Work request
Where a line below holds the string "navy", copy that line.

==========

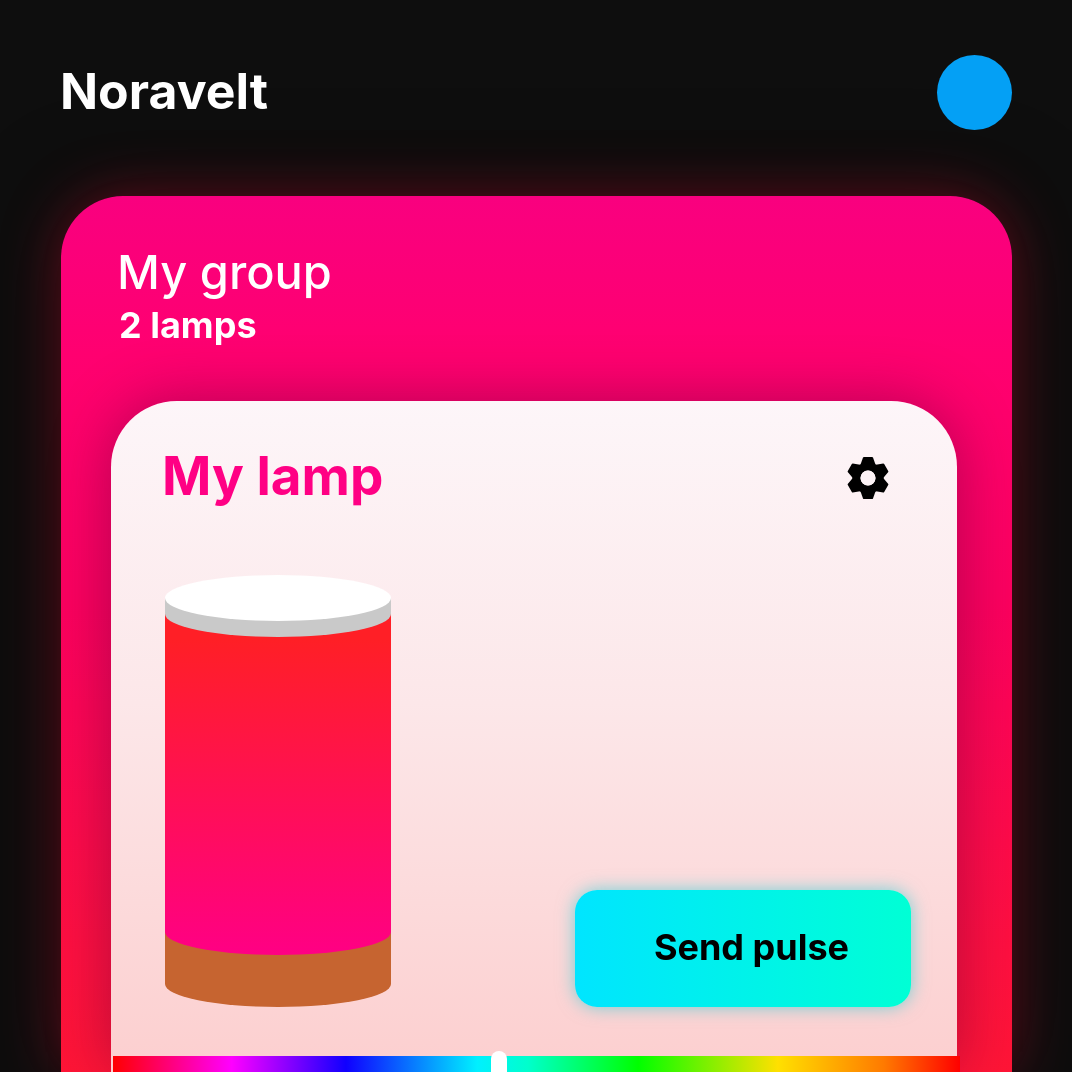
<!DOCTYPE html>
<html lang="en">
<head>
<meta charset="utf-8">
<title>Noravelt</title>
<style>
:root {
  --night: #0e0e0e;
  --pink: #ff0084;
  --group-top: #f9007f;
  --group-bottom: #ff1536;
  --card-top: #fdf6f9;
  --card-bottom: #fccfcf;
  --badge: #04a0f5;
  --aqua: #00e5ff;
  --mint: #00ffd5;
  --ink: #000;
  --white: #fff;
}
* { box-sizing: border-box; margin: 0; padding: 0; }
html, body { width: 1072px; height: 1072px; overflow: hidden; }
body {
  background: var(--night);
  color: var(--white);
  font-family: Inter, Roboto, sans-serif;
}
.app { width: 1072px; height: 1072px; overflow: hidden; }
.top-bar {
  display: flex;
  justify-content: space-between;
  align-items: center;
  height: 196px;
  padding: 0 60px 12px;
}
.app-name { font-size: 50px; font-weight: 700; line-height: 60px; padding-bottom: 3px; }
.badge { width: 75px; height: 75px; margin-top: 1px; border-radius: 50%; background: var(--badge); }
.group {
  width: 951px;
  height: 876px;
  margin-left: 61px;
  padding: 48px 0 0 50px;
  border-radius: 62px 62px 0 0;
  background: linear-gradient(var(--group-top), #ff0070 18%, #fb0060 45%, var(--group-bottom));
  box-shadow: 0 0 60px rgba(255, 20, 60, .36), 0 0 90px rgba(0, 0, 0, .5);
}
.group-name { padding-left: 6px; font-size: 47px; font-weight: 500; line-height: 56px; }
.group-count { margin-top: 3px; padding-left: 8px; font-size: 36px; font-weight: 700; line-height: 44px; }
.lamp-card {
  width: 846px;
  height: 671px;
  margin-top: 54px;
  padding-top: 43px;
  border-radius: 66px 66px 0 0;
  background: linear-gradient(var(--card-top), #fce7e9 45%, var(--card-bottom));
  box-shadow: 0 0 60px rgba(80, 0, 50, .42);
}
.card-head {
  display: flex;
  justify-content: space-between;
  align-items: center;
  height: 64px;
  padding: 0 67px 0 51px;
}
.lamp-name { color: var(--pink); font-size: 53px; font-weight: 700; line-height: 64px; }
.settings { display: block; width: 44px; height: 44px; margin-top: 4px; }
.settings svg, .lamp { display: block; }
.card-body {
  display: flex;
  justify-content: space-between;
  align-items: flex-end;
  margin-top: 67px;
  padding: 0 46px 0 54px;
}
.pulse {
  display: flex;
  align-items: center;
  justify-content: center;
  width: 336px;
  height: 117px;
  padding: 0 0 3px 17px;
  border-radius: 22px;
  background: linear-gradient(90deg, var(--aqua), var(--mint));
  box-shadow: 0 0 18px rgba(0, 205, 215, .55);
  color: var(--ink);
  font-size: 36px;
  font-weight: 700;
  text-decoration: none;
  white-space: nowrap;
}
.hue-slider {
  position: relative;
  width: 847px;
  height: 16px;
  margin: 49px 0 0 2px;
  background: linear-gradient(90deg, #f00, #f0f 14%, #1000ff 27.5%, #00f0ff 43%, #0fc 49%, #0f0 62%, #ffe000 78.5%, #ff7a00 91%, #f00);
}
.hue-thumb {
  position: absolute;
  left: 378px;
  top: -5px;
  width: 16px;
  height: 21px;
  border-radius: 8px 8px 0 0;
  background: var(--white);
}
</style>
</head>
<body>
<main class="app">
  <header class="top-bar">
    <h1 class="app-name">Noravelt</h1>
    <div class="badge"></div>
  </header>
  <section class="group">
    <h2 class="group-name">My group</h2>
    <p class="group-count">2 lamps</p>
    <article class="lamp-card">
      <div class="card-head">
        <h3 class="lamp-name">My lamp</h3>
        <a class="settings" href="#" aria-label="Settings">
          <svg width="44" height="44" viewBox="-22 -22 44 44">
            <defs>
              <path id="tooth" d="M-8-12 -5-20.5Q-4.700-21-4-21H4Q4.700-21 5-20.500L8-12Z"/>
            </defs>
            <use href="#tooth"/>
            <use href="#tooth" transform="rotate(60)"/>
            <use href="#tooth" transform="rotate(120)"/>
            <use href="#tooth" transform="rotate(180)"/>
            <use href="#tooth" transform="rotate(240)"/>
            <use href="#tooth" transform="rotate(300)"/>
            <circle r="11.500" fill="none" stroke="#000" stroke-width="8"/>
            <circle r="7.500" fill="#fcf2f5"/>
          </svg>
        </a>
      </div>
      <div class="card-body">
        <svg class="lamp" width="226" height="432" viewBox="0 0 226 432" role="img" aria-label="Lamp glowing red and pink">
          <defs>
            <linearGradient id="glow" x1="0" y1="0" x2="0" y2="1">
              <stop offset="0.1" stop-color="#ff1f26"/>
              <stop offset="1" stop-color="#ff0084"/>
            </linearGradient>
          </defs>
          <path d="M0 340V409A113 23 0 0 0 226 409V340Z" fill="#c66430"/>
          <path d="M0 30V357A113 23 0 0 0 226 357V30Z" fill="url(#glow)"/>
          <path d="M0 23V39A113 23 0 0 0 226 39V23Z" fill="#c9c9c9"/>
          <ellipse cx="113" cy="23" rx="113" ry="23" fill="#fff"/>
        </svg>
        <a class="pulse" href="#">Send pulse</a>
      </div>
      <div class="hue-slider"><span class="hue-thumb"></span></div>
    </article>
  </section>
</main>
</body>
</html>
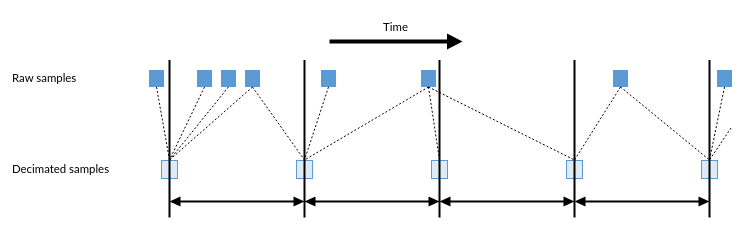
<!DOCTYPE html>
<html lang="en">
<head>
<meta charset="utf-8">
<title>Sample decimation over time</title>
<style>
:root {
  --paper: #ffffff;
  --ink: #000000;
  --raw: #5b9bd5;
  --decimated: #deebf7;
}
* { box-sizing: border-box; }
body { margin: 0; background: var(--paper); overflow: hidden; }
.diagram {
  position: relative;
  width: 745px;
  height: 231px;
  overflow: hidden;
  color: var(--ink);
  font: 11.4px/16px Lato, "Open Sans", sans-serif;
}
.drawing { position: absolute; inset: 0; display: block; }
.label { position: absolute; left: 12px; white-space: nowrap; }
.label-raw { top: 70px; }
.label-decimated { top: 161px; }
.label-time { left: 345px; top: 19px; width: 101px; text-align: center; }
.raw { fill: var(--raw); }
.decimated { fill: var(--decimated); stroke: var(--raw); stroke-width: 1; }
.links { stroke: var(--ink); stroke-width: 1; stroke-dasharray: 2 2; fill: none; }
.ticks { stroke: var(--ink); stroke-width: 2; }
.time-line { stroke: var(--ink); stroke-width: 4; }
.interval-line { stroke: var(--ink); stroke-width: 2; }
.head { fill: var(--ink); }
</style>
</head>
<body>
<main class="diagram">
  <svg class="drawing" width="745" height="231" viewBox="0 0 745 231" role="img" aria-label="Raw samples linked to evenly spaced decimated samples along a time axis">
    <defs>
      <rect id="raw-sample" class="raw" y="70" width="15" height="17"/>
      <rect id="decimated-sample" class="decimated" x="-8" y="160.5" width="16" height="18"/>
      <g id="interval">
        <line class="interval-line" x1="8" y1="201.5" x2="127" y2="201.5"/>
        <polygon class="head" points="0,201.5 11,196.5 11,206.5"/>
        <polygon class="head" points="135,201.5 124,196.5 124,206.5"/>
      </g>
    </defs>

    <g class="time-arrow">
      <line class="time-line" x1="329.5" y1="41.5" x2="450" y2="41.5"/>
      <polygon class="head" points="462.5,41.5 447,33.5 447,49.5"/>
    </g>

    <g class="decimated-row">
      <use href="#decimated-sample" x="169.5"/>
      <use href="#decimated-sample" x="304.5"/>
      <use href="#decimated-sample" x="439.5"/>
      <use href="#decimated-sample" x="574.5"/>
      <use href="#decimated-sample" x="709.5"/>
    </g>

    <g class="raw-row">
      <use href="#raw-sample" x="149"/>
      <use href="#raw-sample" x="197"/>
      <use href="#raw-sample" x="221"/>
      <use href="#raw-sample" x="245"/>
      <use href="#raw-sample" x="321"/>
      <use href="#raw-sample" x="421"/>
      <use href="#raw-sample" x="613"/>
      <use href="#raw-sample" x="717"/>
    </g>

    <g class="links">
      <line x1="156.5" y1="87" x2="169.5" y2="160"/>
      <line x1="204.5" y1="87" x2="169.5" y2="160"/>
      <line x1="228.5" y1="87" x2="169.5" y2="160"/>
      <line x1="252.5" y1="87" x2="169.5" y2="160"/>
      <line x1="252.5" y1="87" x2="304.5" y2="160"/>
      <line x1="328.5" y1="87" x2="304.5" y2="160"/>
      <line x1="428.5" y1="87" x2="304.5" y2="160"/>
      <line x1="428.5" y1="87" x2="439.5" y2="160"/>
      <line x1="428.5" y1="87" x2="574.5" y2="160"/>
      <line x1="620.5" y1="87" x2="574.5" y2="160"/>
      <line x1="620.5" y1="87" x2="709.5" y2="160"/>
      <line x1="724.5" y1="87" x2="709.5" y2="160"/>
      <line x1="731" y1="128" x2="709.5" y2="160"/>
    </g>

    <g class="ticks">
      <line x1="169.5" y1="60" x2="169.5" y2="217.5"/>
      <line x1="304.5" y1="60" x2="304.5" y2="217.5"/>
      <line x1="439.5" y1="60" x2="439.5" y2="217.5"/>
      <line x1="574.5" y1="60" x2="574.5" y2="217.5"/>
      <line x1="709.5" y1="60" x2="709.5" y2="217.5"/>
    </g>

    <g class="intervals">
      <use href="#interval" x="169.5"/>
      <use href="#interval" x="304.5"/>
      <use href="#interval" x="439.5"/>
      <use href="#interval" x="574.5"/>
    </g>
  </svg>
  <span class="label label-time">Time</span>
  <span class="label label-raw">Raw samples</span>
  <span class="label label-decimated">Decimated samples</span>
</main>
</body>
</html>
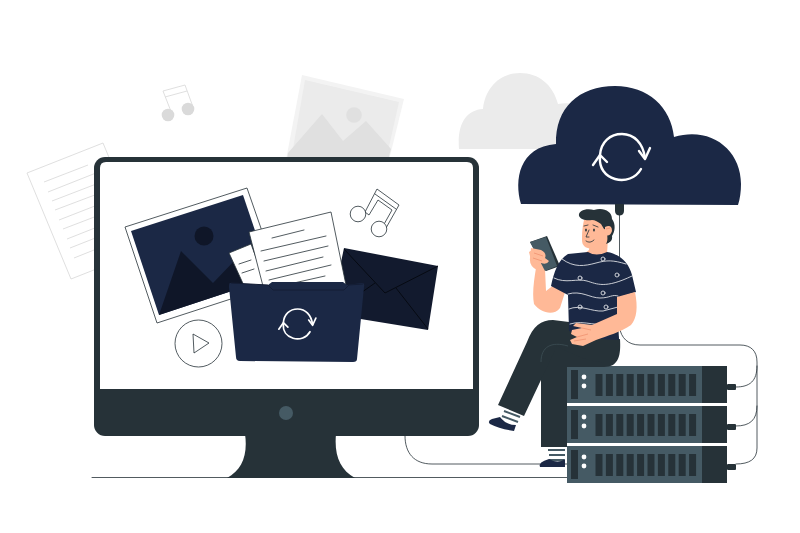
<!DOCTYPE html>
<html lang="en">
<head>
<meta charset="utf-8">
<title>Cloud sync illustration</title>
<style>
:root{--paper:#fff;--navy:#1b2845;--navy-deep:#121a2e;--navy-shade:#0f1628;--slate:#263238;--steel:#455a64;--skin:#ffb997;--skin-shade:#f39a78;--ghost:#ebebeb;--ghost-mid:#e0e0e0;--ghost-line:#dcdcdc}
html,body{margin:0;background:var(--paper);overflow:hidden}
svg{display:block;width:800px;height:533px}
.paper{fill:var(--paper)}.navy{fill:var(--navy)}.navy-deep{fill:var(--navy-deep)}.navy-shade{fill:var(--navy-shade)}
.slate{fill:var(--slate)}.steel{fill:var(--steel)}.skin{fill:var(--skin)}.ghost{fill:var(--ghost)}.ghost-mid{fill:var(--ghost-mid)}
.line{fill:none;stroke:var(--slate);stroke-width:.8;stroke-linecap:round;stroke-linejoin:round}
.outlined{fill:var(--paper);stroke:var(--slate);stroke-width:.8;stroke-linejoin:round}
.ghost-line{fill:none;stroke:var(--ghost-line);stroke-width:.9}
.white-line{fill:none;stroke:var(--paper);stroke-linecap:round;stroke-linejoin:round}
</style>
</head>
<body>
<svg viewBox="0 0 800 533" role="img" aria-label="A man sits on servers beside a large monitor while files sync with the cloud">
<defs>
  <g id="sync-arrows" class="white-line">
    <path d="M-21 1C-20-12-11-20 1-20C13-20 22-11 24 4"/>
    <path d="M18-3L24 5L29-6"/>
    <path d="M20 15C15 24 4 28-6 25C-16 22-22 14-21 3"/>
    <path d="M-28 11L-21 1L-14 8"/>
  </g>
  <g id="server">
    <rect class="slate" width="160" height="37"/>
    <rect class="steel" width="135" height="37"/>
    <rect class="slate" x="4" y="4" width="7" height="29"/>
    <circle class="paper" cx="17" cy="11" r="2.4"/>
    <circle class="paper" cx="17" cy="20" r="2.4"/>
    <path d="M32 8V30M42.4 8V30M52.8 8V30M63.2 8V30M73.6 8V30M84 8V30M94.4 8V30M104.8 8V30M115.2 8V30M125.6 8V30" stroke="var(--slate)" stroke-width="7"/>
    <rect class="slate" x="160" y="18" width="9" height="6" rx="1"/>
  </g>
</defs>
<rect class="paper" width="800" height="533"/>

<g id="background-files">
  <path class="ghost-line" d="M27 173L103 143L147 249L71 279Z"/>
  <path class="ghost-line" d="M44 182L88 165M48 192L101 171M52 201L104 181M55 210L108 190M59 220L100 204M63 229L110 211M67 239L110 222M70 248L108 233M74 258L104 246"/>
  <g id="background-note">
    <path class="ghost-line" d="M172 114L163 91L185 85L193 107M165 97L187 91"/>
    <circle cx="168" cy="115" r="6.3" fill="#dadada"/>
    <circle cx="188" cy="109" r="6.3" fill="#dadada"/>
  </g>
  <g id="background-photo">
    <path fill="#f3f3f3" d="M302 75L404 99L389 160H286Z"/>
    <path class="ghost" d="M305 80L399 102L386 160H291Z"/>
    <path class="ghost-mid" d="M288 153L322 114L343 141L366 121L391 149L388 160H287Z"/>
    <circle class="ghost-mid" cx="354" cy="115" r="7.8"/>
  </g>
  <path id="background-cloud" class="ghost" d="M459 149C457 124 466 110 483 109C485 88 500 73 520 73C539 73 553 85 558 104C575 101 590 108 597 122V149Z"/>
</g>

<g id="cables" class="line">
  <path d="M92 477.500H567"/>
  <path d="M405 436C405 453 414 464 432 464H567"/>
  <path d="M619.500 212V327C621 338 628 345 640 345H740C751 345 757 351 757 362V448C757 459 750 464 736 464"/>
  <path d="M736 387C750 387 757 381 757 366M736 426C750 426 757 420 757 406"/>
</g>

<g id="cloud">
  <path class="navy" d="M521 204C514 180 519 147 556 144C555 108 579 86 615 86C648 86 671 107 674 137C710 126 741 149 741 184C741 191 740 199 738 205Z"/>
  <path class="slate" d="M615 204H624V211C624 217 615 217 615 211Z"/>
  <use href="#sync-arrows" x="621" y="154" stroke-width="2.400"/>
</g>

<g id="monitor">
  <path class="slate" d="M245 434H336C334 455 340 470 355 478H227C242 470 248 455 245 434Z"/>
  <rect class="slate" x="94" y="157" width="385" height="279" rx="11"/>
  <path class="paper" d="M106 162H467Q473 162 473 168V389H100V168Q100 162 106 162Z"/>
  <circle class="steel" cx="286" cy="413" r="7"/>
</g>

<g id="screen-files">
  <g id="photo">
    <path class="outlined" d="M125 227L247 188L280 283L157 323Z"/>
    <path class="navy" d="M131 231L243 195L271 278L159 315Z"/>
    <path class="navy-shade" d="M159 315L181 251L213 283L237 258L271 278Z"/>
    <circle class="navy-shade" cx="204" cy="236" r="9.500"/>
  </g>
  <g id="envelope">
    <path class="navy-deep" d="M344 248L438 266L428 330L330 314Z"/>
    <path d="M344 249L385 293L438 266M335 311L375 283M428 329L396 288" fill="none" stroke="#05080f" stroke-width=".9"/>
  </g>
  <path id="back-page" class="outlined" d="M229 253L251 244L268 290H246Z"/>
  <path class="line" d="M239 264L251 260M242 273L254 269"/>
  <g id="front-page">
    <path class="outlined" d="M249 232L331 212L347 290H264Z"/>
    <path class="line" stroke-width="1.200" d="M272 238L304 230M261 251L326 236M264 261L328 246M266 271L323 257M269 280L331 265M285 285L325 276"/>
  </g>
  <g id="folder">
    <path class="navy" d="M230 283L268 285L272 282H343L347 285L362 283Q365 283 364 287L357 359Q357 362 353 362L240 361Q236 361 236 357L229 287Q229 283 230 283Z"/>
    <path d="M231 283L268 285L273 290H344L349 285L363 284" fill="none" stroke="#141d34"/>
    <use href="#sync-arrows" transform="translate(297 322) scale(.65)" stroke-width="2.600"/>
  </g>
  <g id="play-button">
    <circle class="outlined" cx="198.500" cy="343.500" r="23.500"/>
    <path class="outlined" d="M193 334L209 343L194 353Z"/>
  </g>
  <g id="music-note">
    <path class="outlined" d="M365 212L377 189L399 205L386 228L383 226L392 210L378 200L369 215Z"/>
    <path class="line" d="M375 194L396 209"/>
    <circle class="outlined" cx="358" cy="214" r="7.800"/>
    <circle class="outlined" cx="379" cy="229" r="7.800"/>
  </g>
</g>

<g id="servers">
  <use href="#server" x="567" y="366"/>
  <use href="#server" x="567" y="406"/>
  <use href="#server" x="567" y="446"/>
</g>

<g id="man">
  <g id="far-leg">
    <path class="paper" d="M548 446H565L564 463L549 462Z"/>
    <path d="M548 450H565M549 455H565M549 460H564" stroke="var(--steel)" stroke-width="1.800"/>
    <path class="navy" d="M549 459Q558 464 565 459V467H540Q538 462 549 459Z"/>
    <path class="slate" d="M541 347C550 340 566 343 577 345L620 339C621 355 619 367 604 367H567V447H541Z"/>
  </g>
  <g id="near-leg">
    <path class="paper" d="M506 407L522 413L516 427L500 421Z"/>
    <path d="M504 411L520 417M502 416L518 422" stroke="var(--steel)" stroke-width="2"/>
    <path class="navy" d="M500 417Q506 425 516 425L514 431Q500 429 490 424Q487 421 492 419Z"/>
    <path class="slate" d="M498 405L527 342C533 326 541 320 553 320L577 323L617 333C622 343 619 357 612 362C592 364 573 355 557 346L524 416Z"/>
    <path d="M541 362C541 347 551 341 568 346" fill="none" stroke="#3d4e55" stroke-width=".8"/>
  </g>
  <g id="raised-arm">
    <path class="skin" d="M567 286L560 308C553 317 540 312 534 304C532 294 534 280 536 268L531 260L529 252L535 248L543 252L549 260L545 269L546 291L559 281Z"/>
    <path class="slate" d="M530 242L547 236L560 266L546 271Z"/>
    <path class="steel" d="M530 242L546 237L557 266L545 271Z"/>
    <path class="skin" d="M531 248L541 250Q547 253 545 258L549 261Q547 265 541 263L537 270Q529 266 530 258Z"/>
    <path d="M534 253L543 256M533 258L542 261" fill="none" stroke="var(--skin-shade)"/>
  </g>
  <path id="neck" class="skin" d="M590 239L608 238L607 254Q596 261 584 254L589 250Z"/>
  <g id="shirt">
    <path class="navy" d="M568 254L588 252Q596 257 607 252C620 254 629 263 632 275L636 292L617 298L619 340Q594 340 569 331L568 295L551 286C554 272 558 260 568 254Z"/>
    <g class="white-line" stroke-width=".9" opacity=".85">
      <path d="M562 259C574 268 585 266 596 263S613 260 626 264"/>
      <path d="M554 278C566 284 577 278 587 281S605 289 632 276"/>
      <path d="M568 294C581 290 590 298 600 298S612 294 618 296"/>
      <path d="M569 309C580 304 592 312 603 311L618 307M570 324C585 319 597 329 619 322"/>
      <circle cx="603" cy="259" r="2"/><circle cx="580" cy="278" r="2"/><circle cx="617" cy="275" r="2"/><circle cx="603" cy="293" r="2"/><circle cx="580" cy="307" r="2"/><circle cx="606" cy="307" r="2"/>
    </g>
  </g>
  <g id="resting-arm">
    <path class="skin" d="M617 297L635 292C638 307 637 318 631 325C621 332 607 336 596 340L583 346L572 344L570 340L577 337L571 334L572 330L582 328L573 326L576 323L592 325L617 314Z"/>
    <path d="M577 337L588 334M582 328L591 330M574 341L586 339" fill="none" stroke="var(--skin-shade)"/>
  </g>
  <g id="head">
    <path class="skin" d="M584 220C582 229 582 235 582 240C582 248 589 250 597 247L608 240L612 228L604 215L588 216Z"/>
    <path class="slate" d="M579 216C578 210 587 208 594 210C603 207 612 211 612 219C616 224 615 232 612 236C613 241 609 243 606 244C609 239 606 235 608 230L604 229L601 224C598 222 595 220 592 220C587 221 581 220 579 216Z"/>
    <path class="skin" d="M605 227Q612 224 612 231Q610 237 605 235Z"/>
    <path d="M606 229L610 228" stroke="var(--skin-shade)"/>
    <path d="M584 226L588 225M593 225L598 227" class="line"/>
    <ellipse class="slate" cx="586" cy="230" rx=".9" ry="1.500"/>
    <ellipse class="slate" cx="594" cy="230" rx=".9" ry="1.500"/>
    <path d="M589 230L586 237L589 237M586 241Q590 244 594 240" class="line"/>
  </g>
</g>
</svg>
</body>
</html>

==========

Task answer
:root{--paper:#fff;--navy:#1b2845;--navy-deep:#121a2e;--navy-shade:#0f1628;--slate:#263238;--steel:#455a64;--skin:#ffb997;--skin-shade:#f39a78;--ghost:#ebebeb;--ghost-mid:#e0e0e0;--ghost-line:#dcdcdc}
.paper{fill:var(--paper)}.navy{fill:var(--navy)}.navy-deep{fill:var(--navy-deep)}.navy-shade{fill:var(--navy-shade)}
  <path class="navy" d="M521 204C514 180 519 147 556 144C555 108 579 86 615 86C648 86 671 107 674 137C710 126 741 149 741 184C741 191 740 199 738 205Z"/>
    <path class="navy" d="M131 231L243 195L271 278L159 315Z"/>
    <path class="navy-shade" d="M159 315L181 251L213 283L237 258L271 278Z"/>
    <circle class="navy-shade" cx="204" cy="236" r="9.500"/>
    <path class="navy-deep" d="M344 248L438 266L428 330L330 314Z"/>
    <path class="navy" d="M230 283L268 285L272 282H343L347 285L362 283Q365 283 364 287L357 359Q357 362 353 362L240 361Q236 361 236 357L229 287Q229 283 230 283Z"/>
    <path class="navy" d="M549 459Q558 464 565 459V467H540Q538 462 549 459Z"/>
    <path class="navy" d="M500 417Q506 425 516 425L514 431Q500 429 490 424Q487 421 492 419Z"/>
    <path class="navy" d="M568 254L588 252Q596 257 607 252C620 254 629 263 632 275L636 292L617 298L619 340Q594 340 569 331L568 295L551 286C554 272 558 260 568 254Z"/>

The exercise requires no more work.